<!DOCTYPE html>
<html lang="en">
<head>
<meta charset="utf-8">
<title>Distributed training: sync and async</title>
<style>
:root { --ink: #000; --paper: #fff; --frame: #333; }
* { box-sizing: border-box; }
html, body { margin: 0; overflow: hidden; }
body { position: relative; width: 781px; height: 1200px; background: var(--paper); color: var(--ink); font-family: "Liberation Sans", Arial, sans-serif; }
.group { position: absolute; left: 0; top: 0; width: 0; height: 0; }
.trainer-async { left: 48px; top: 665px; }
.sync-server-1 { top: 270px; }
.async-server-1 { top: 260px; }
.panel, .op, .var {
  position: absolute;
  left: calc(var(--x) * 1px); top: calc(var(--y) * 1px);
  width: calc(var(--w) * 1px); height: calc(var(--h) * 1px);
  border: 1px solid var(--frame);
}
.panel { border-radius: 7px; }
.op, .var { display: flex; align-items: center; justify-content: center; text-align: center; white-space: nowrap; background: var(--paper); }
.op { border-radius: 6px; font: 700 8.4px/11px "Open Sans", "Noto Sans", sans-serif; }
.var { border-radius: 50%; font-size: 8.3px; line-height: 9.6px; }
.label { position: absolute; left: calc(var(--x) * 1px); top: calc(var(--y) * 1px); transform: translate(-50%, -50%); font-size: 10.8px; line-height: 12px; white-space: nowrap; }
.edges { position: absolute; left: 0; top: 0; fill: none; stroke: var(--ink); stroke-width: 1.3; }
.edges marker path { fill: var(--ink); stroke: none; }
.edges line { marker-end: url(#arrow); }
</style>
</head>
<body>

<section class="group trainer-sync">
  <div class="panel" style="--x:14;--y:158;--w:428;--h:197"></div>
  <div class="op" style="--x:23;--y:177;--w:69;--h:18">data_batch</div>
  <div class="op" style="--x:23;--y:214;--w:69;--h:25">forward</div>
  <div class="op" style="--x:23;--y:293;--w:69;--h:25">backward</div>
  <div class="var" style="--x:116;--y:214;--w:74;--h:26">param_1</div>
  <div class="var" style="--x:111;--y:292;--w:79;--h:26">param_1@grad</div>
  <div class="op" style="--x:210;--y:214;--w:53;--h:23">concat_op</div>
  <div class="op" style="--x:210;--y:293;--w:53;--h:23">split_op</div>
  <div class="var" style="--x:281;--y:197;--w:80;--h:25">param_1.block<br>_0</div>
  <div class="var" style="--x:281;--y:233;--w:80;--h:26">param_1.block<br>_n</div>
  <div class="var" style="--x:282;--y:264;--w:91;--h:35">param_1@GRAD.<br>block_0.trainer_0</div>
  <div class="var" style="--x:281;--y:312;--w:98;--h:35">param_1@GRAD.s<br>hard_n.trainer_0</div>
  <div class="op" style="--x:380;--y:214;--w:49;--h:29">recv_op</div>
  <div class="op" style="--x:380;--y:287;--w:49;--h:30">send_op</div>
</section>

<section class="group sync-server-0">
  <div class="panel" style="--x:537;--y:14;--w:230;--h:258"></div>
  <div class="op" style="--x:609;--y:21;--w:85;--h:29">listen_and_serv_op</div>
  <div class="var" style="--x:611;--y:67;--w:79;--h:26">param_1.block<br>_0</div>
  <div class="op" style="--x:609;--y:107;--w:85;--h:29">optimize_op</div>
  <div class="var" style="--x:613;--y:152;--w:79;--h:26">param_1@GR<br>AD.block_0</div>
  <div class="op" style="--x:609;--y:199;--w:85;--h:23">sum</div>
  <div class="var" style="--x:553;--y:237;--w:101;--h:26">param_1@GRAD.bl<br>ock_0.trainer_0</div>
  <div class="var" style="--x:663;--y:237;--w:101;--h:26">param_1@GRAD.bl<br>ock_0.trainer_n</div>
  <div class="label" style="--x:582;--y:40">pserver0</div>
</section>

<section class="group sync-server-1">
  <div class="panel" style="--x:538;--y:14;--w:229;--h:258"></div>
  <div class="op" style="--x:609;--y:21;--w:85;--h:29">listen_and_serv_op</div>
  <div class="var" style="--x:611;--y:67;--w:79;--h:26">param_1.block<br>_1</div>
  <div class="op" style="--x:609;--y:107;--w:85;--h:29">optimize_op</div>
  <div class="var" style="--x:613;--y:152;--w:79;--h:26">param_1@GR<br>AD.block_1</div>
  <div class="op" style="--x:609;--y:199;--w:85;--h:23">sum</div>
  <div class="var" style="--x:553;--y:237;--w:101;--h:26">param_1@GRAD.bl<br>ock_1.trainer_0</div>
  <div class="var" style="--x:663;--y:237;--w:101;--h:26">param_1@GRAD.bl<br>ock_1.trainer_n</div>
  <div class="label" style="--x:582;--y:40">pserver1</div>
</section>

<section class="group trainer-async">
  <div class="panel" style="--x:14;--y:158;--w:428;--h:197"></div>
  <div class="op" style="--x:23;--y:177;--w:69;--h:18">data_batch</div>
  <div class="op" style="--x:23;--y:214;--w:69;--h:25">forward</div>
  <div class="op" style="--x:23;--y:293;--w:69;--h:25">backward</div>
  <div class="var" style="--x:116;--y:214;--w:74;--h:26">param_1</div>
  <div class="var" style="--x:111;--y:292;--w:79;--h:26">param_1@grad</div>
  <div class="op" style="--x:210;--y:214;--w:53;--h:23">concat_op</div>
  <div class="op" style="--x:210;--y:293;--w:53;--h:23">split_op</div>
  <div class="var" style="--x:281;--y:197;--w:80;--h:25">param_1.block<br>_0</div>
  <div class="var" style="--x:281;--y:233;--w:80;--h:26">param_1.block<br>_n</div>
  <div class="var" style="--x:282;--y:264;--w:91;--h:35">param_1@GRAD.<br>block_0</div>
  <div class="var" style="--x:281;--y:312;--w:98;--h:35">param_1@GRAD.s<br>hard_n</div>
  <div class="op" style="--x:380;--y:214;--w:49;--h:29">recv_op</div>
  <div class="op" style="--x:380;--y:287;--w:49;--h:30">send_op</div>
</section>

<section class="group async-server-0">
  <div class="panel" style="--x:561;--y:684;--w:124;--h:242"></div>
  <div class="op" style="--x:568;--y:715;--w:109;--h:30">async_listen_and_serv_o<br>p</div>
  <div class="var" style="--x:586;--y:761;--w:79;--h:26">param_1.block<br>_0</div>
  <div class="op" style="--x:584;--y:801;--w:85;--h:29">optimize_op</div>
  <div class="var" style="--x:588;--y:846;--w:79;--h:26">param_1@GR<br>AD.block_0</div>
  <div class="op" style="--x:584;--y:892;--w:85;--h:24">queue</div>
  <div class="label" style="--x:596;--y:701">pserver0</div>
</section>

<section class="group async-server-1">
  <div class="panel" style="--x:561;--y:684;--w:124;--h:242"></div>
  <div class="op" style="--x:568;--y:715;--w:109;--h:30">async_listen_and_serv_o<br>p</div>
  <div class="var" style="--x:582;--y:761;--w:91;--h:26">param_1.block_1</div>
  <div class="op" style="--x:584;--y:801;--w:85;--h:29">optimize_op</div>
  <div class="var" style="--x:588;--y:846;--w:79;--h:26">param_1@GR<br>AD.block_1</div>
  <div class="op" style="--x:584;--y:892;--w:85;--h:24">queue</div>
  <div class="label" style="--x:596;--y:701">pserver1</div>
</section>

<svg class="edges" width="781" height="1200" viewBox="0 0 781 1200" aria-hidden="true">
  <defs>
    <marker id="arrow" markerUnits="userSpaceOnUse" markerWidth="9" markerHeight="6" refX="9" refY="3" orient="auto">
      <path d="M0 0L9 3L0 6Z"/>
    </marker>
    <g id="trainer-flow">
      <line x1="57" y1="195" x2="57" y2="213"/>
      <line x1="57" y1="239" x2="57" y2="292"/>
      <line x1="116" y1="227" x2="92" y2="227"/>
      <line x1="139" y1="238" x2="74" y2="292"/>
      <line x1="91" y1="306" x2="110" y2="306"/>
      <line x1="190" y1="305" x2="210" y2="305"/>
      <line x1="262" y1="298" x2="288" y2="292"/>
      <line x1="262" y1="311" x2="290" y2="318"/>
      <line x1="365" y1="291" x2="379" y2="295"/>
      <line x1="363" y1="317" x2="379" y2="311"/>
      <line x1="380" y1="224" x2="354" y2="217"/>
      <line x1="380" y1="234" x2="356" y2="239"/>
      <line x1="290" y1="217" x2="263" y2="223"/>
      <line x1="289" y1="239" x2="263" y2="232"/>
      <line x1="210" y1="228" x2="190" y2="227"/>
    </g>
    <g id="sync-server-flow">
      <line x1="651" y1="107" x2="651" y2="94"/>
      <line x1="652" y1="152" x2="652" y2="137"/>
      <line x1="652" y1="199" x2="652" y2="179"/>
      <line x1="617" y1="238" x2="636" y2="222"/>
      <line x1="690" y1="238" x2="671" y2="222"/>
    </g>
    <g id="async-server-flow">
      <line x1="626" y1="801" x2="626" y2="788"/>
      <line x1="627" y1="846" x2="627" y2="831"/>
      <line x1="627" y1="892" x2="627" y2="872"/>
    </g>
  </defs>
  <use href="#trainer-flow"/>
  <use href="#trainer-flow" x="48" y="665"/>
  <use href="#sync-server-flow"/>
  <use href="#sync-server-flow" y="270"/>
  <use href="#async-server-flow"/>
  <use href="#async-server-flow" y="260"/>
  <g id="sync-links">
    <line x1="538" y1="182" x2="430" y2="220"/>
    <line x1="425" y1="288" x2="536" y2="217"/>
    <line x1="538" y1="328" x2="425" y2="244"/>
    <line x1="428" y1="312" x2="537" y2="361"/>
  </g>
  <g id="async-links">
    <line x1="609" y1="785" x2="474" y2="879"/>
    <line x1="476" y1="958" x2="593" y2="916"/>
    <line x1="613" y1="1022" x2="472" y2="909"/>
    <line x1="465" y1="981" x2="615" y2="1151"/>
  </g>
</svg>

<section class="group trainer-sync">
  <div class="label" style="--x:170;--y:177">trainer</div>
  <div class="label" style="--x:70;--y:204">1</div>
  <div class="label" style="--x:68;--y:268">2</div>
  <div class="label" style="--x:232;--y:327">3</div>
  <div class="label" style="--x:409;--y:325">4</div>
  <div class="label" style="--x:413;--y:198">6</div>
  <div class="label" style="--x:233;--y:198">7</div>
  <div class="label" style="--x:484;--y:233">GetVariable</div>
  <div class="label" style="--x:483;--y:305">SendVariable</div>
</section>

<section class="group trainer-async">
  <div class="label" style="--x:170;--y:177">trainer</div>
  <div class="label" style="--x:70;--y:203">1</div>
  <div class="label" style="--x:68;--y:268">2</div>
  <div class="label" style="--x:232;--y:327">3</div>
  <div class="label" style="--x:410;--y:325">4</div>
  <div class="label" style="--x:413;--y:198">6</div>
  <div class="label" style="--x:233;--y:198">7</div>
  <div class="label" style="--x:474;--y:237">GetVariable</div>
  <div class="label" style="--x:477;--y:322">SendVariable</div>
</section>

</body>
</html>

----------------

▸ EXERCISE BRIEF: In the entries above, find each line with the word "left" and show it.

▸ TASK RESULT:
.group { position: absolute; left: 0; top: 0; width: 0; height: 0; }
.trainer-async { left: 48px; top: 665px; }
  left: calc(var(--x) * 1px); top: calc(var(--y) * 1px);
.label { position: absolute; left: calc(var(--x) * 1px); top: calc(var(--y) * 1px); transform: translate(-50%, -50%); font-size: 10.8px; line-height: 12px; white-space: nowrap; }
.edges { position: absolute; left: 0; top: 0; fill: none; stroke: var(--ink); stroke-width: 1.3; }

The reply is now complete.